=== Task statement ===
What is the count of lines in the records that include "case"? Reply with that number alone.

Collected data:
####################

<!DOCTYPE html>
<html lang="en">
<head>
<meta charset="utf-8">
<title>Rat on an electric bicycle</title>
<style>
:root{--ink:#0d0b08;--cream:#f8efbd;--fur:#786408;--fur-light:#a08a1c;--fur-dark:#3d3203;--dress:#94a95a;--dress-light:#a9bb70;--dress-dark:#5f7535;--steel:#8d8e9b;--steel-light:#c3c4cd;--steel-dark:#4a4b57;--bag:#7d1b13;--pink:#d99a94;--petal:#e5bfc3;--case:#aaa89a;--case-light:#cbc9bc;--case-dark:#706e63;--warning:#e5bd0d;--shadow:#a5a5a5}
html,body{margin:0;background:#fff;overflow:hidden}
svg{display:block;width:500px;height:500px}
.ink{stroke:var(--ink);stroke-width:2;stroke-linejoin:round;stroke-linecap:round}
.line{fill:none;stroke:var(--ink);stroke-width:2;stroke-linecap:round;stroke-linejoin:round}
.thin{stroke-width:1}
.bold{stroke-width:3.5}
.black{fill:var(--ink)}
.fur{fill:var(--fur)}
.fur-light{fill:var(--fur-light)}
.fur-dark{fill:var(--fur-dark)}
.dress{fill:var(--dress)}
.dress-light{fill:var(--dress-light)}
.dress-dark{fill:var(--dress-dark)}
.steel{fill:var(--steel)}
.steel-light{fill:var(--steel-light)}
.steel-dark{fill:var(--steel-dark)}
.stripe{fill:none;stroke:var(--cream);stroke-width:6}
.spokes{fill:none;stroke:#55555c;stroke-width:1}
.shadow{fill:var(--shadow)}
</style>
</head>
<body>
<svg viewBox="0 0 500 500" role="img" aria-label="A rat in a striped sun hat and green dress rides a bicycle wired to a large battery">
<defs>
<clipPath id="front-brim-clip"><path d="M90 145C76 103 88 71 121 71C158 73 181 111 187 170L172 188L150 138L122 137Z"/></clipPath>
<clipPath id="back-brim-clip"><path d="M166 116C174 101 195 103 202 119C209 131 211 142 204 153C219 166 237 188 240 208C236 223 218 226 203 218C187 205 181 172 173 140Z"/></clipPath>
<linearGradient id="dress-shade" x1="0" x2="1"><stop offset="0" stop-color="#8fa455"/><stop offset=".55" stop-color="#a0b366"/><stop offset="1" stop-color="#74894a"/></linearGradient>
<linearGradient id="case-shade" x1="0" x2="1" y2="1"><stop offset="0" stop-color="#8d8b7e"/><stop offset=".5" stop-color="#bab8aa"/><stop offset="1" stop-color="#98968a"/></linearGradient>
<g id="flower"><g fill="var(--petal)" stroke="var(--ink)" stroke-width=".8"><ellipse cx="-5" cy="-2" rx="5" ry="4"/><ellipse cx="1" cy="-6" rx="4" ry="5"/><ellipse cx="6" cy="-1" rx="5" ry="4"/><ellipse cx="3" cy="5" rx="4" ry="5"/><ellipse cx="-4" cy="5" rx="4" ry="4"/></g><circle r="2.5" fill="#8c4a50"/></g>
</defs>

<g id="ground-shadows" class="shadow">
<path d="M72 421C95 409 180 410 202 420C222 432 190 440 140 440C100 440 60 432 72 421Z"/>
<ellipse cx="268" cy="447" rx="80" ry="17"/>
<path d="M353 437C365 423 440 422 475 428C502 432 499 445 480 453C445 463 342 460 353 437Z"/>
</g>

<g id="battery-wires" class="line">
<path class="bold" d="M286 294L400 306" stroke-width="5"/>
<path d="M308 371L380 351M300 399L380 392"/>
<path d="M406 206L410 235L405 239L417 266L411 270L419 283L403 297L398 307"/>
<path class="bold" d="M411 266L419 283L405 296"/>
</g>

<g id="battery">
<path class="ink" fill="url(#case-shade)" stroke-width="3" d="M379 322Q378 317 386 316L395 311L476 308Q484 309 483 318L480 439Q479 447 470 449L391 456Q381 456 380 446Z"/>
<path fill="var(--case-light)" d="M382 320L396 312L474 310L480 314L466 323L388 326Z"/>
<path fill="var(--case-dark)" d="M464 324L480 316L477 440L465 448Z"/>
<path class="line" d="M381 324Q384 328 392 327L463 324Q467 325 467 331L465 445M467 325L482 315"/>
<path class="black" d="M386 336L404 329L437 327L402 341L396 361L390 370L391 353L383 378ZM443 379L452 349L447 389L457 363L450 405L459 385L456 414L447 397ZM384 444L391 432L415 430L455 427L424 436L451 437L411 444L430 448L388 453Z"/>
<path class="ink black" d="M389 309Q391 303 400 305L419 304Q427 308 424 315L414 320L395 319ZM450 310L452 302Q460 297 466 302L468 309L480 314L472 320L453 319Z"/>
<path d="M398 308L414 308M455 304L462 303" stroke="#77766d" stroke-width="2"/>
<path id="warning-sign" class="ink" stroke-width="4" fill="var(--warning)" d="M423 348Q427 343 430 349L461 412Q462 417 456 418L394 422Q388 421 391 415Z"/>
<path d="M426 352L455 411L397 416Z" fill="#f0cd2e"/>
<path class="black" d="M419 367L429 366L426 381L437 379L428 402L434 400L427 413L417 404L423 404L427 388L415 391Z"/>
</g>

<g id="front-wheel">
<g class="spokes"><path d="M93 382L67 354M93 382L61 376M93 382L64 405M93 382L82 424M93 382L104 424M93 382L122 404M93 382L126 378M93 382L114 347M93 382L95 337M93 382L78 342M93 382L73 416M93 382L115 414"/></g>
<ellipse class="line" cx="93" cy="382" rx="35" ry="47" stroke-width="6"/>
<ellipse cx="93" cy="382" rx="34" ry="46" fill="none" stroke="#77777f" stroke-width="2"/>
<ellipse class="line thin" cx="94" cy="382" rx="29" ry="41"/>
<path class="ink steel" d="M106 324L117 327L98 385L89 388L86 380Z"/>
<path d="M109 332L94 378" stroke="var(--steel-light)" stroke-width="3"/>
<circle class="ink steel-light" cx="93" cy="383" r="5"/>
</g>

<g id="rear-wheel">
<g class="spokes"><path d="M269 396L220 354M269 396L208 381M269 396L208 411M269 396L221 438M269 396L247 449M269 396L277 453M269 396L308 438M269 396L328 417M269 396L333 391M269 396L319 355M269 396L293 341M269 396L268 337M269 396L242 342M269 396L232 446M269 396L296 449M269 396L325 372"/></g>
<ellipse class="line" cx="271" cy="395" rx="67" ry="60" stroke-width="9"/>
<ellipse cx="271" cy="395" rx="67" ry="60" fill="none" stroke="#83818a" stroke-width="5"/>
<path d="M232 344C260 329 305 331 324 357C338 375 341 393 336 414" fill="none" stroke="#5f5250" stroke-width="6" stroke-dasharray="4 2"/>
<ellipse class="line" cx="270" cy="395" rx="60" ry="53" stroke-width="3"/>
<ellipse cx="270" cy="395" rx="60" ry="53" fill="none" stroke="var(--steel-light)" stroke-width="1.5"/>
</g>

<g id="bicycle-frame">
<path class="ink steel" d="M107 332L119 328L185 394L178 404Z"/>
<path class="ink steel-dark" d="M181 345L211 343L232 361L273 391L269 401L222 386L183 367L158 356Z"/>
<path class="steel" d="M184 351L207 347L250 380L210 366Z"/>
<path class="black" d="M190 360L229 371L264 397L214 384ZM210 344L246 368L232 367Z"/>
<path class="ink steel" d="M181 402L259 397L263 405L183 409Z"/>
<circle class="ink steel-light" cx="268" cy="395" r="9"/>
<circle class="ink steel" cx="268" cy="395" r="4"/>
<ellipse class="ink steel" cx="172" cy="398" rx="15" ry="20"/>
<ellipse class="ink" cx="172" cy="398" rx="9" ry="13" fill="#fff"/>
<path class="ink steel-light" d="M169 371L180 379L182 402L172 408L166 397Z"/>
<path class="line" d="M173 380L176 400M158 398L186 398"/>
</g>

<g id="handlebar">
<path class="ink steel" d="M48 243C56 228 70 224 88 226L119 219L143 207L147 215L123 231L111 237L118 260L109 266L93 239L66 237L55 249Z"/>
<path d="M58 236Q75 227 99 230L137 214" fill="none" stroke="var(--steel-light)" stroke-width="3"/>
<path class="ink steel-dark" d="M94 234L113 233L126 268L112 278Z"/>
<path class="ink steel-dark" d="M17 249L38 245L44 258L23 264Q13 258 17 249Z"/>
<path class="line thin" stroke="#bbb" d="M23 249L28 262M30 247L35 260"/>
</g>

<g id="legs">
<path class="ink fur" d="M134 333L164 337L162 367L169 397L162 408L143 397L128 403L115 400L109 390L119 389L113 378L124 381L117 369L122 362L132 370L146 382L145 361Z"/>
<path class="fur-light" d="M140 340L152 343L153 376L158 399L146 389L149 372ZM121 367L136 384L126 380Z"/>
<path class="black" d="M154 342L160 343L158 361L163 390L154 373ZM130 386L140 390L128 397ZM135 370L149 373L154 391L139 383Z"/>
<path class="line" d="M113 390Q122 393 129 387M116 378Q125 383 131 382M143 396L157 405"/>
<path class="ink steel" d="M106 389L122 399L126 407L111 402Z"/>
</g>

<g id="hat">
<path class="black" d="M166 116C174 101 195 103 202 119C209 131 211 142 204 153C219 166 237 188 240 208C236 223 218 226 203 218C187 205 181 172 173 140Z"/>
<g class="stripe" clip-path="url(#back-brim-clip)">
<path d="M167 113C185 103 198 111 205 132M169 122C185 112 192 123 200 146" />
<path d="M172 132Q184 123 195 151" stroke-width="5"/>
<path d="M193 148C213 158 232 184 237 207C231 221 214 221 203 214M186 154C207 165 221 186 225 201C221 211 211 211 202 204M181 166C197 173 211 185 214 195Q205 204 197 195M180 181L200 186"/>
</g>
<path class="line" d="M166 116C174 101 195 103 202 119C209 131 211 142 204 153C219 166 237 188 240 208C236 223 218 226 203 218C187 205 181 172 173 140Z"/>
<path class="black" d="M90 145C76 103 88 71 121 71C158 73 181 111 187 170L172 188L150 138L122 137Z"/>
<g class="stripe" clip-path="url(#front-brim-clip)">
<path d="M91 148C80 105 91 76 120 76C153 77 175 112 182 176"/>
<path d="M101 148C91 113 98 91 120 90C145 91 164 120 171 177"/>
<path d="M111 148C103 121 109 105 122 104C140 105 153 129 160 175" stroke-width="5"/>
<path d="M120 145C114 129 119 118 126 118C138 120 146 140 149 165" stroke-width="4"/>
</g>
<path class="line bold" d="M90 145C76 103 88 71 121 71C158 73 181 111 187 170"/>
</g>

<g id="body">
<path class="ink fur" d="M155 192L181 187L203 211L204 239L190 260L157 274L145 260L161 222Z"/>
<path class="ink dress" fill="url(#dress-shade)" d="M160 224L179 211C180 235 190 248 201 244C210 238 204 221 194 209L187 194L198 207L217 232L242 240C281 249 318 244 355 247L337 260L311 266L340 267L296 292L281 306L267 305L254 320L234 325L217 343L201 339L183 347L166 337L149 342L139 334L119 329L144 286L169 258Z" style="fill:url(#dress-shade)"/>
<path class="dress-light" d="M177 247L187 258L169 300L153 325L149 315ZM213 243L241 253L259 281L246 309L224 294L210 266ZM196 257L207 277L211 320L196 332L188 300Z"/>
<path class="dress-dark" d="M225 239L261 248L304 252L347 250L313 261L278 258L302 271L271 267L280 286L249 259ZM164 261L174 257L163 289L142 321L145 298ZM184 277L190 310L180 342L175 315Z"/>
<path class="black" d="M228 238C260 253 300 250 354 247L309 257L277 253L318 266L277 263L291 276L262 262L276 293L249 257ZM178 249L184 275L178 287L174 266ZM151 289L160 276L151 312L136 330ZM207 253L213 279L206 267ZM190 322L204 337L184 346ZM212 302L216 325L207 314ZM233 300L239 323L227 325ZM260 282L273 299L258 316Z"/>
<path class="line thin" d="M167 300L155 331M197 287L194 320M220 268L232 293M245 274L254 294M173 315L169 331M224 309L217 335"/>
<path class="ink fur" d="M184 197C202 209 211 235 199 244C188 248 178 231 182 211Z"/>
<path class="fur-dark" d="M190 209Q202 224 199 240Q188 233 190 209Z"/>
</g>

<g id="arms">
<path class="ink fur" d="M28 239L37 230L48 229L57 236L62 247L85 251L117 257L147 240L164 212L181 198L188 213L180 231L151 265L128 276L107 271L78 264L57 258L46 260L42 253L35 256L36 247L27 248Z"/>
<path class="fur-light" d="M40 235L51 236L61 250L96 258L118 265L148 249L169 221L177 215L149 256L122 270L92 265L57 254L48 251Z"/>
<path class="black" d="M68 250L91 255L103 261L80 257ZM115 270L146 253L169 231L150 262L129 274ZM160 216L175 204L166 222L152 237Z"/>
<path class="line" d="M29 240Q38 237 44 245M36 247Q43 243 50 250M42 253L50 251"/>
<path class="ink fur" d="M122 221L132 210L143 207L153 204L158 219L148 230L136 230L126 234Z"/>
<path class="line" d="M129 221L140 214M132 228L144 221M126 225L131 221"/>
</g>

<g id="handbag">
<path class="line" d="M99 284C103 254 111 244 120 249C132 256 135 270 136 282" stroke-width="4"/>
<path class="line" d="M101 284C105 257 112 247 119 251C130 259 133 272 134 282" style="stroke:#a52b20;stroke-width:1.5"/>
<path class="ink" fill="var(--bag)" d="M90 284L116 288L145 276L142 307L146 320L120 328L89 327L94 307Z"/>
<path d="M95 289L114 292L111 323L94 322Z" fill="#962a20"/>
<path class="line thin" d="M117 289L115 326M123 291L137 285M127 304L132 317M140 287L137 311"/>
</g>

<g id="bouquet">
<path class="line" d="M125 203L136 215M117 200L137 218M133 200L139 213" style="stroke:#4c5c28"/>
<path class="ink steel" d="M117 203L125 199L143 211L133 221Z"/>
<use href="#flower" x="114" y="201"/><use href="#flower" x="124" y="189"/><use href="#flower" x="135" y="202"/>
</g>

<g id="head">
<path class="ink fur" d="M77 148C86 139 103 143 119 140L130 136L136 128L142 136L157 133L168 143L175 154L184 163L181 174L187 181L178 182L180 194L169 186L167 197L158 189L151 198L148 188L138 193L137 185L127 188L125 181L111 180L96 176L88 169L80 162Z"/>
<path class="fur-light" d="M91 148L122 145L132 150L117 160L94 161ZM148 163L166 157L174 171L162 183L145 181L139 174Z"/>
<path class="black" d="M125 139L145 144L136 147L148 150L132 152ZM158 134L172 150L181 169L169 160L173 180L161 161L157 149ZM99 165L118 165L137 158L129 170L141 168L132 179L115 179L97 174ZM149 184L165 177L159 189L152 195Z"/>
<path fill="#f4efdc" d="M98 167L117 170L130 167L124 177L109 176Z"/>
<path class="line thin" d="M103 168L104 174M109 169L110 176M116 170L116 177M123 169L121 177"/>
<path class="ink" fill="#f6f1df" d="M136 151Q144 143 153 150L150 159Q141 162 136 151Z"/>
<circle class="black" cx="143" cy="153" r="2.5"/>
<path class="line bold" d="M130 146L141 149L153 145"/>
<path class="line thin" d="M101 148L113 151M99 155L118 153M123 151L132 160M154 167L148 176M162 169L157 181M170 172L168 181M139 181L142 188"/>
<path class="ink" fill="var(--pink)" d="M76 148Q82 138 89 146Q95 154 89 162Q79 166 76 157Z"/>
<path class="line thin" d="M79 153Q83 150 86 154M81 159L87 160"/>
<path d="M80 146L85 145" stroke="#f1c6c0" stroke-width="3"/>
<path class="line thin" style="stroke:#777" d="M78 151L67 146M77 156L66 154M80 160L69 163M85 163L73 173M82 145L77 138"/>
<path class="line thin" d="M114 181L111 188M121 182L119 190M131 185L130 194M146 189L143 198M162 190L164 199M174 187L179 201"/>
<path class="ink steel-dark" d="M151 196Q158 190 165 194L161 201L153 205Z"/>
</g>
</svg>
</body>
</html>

####################

=== Result ===
5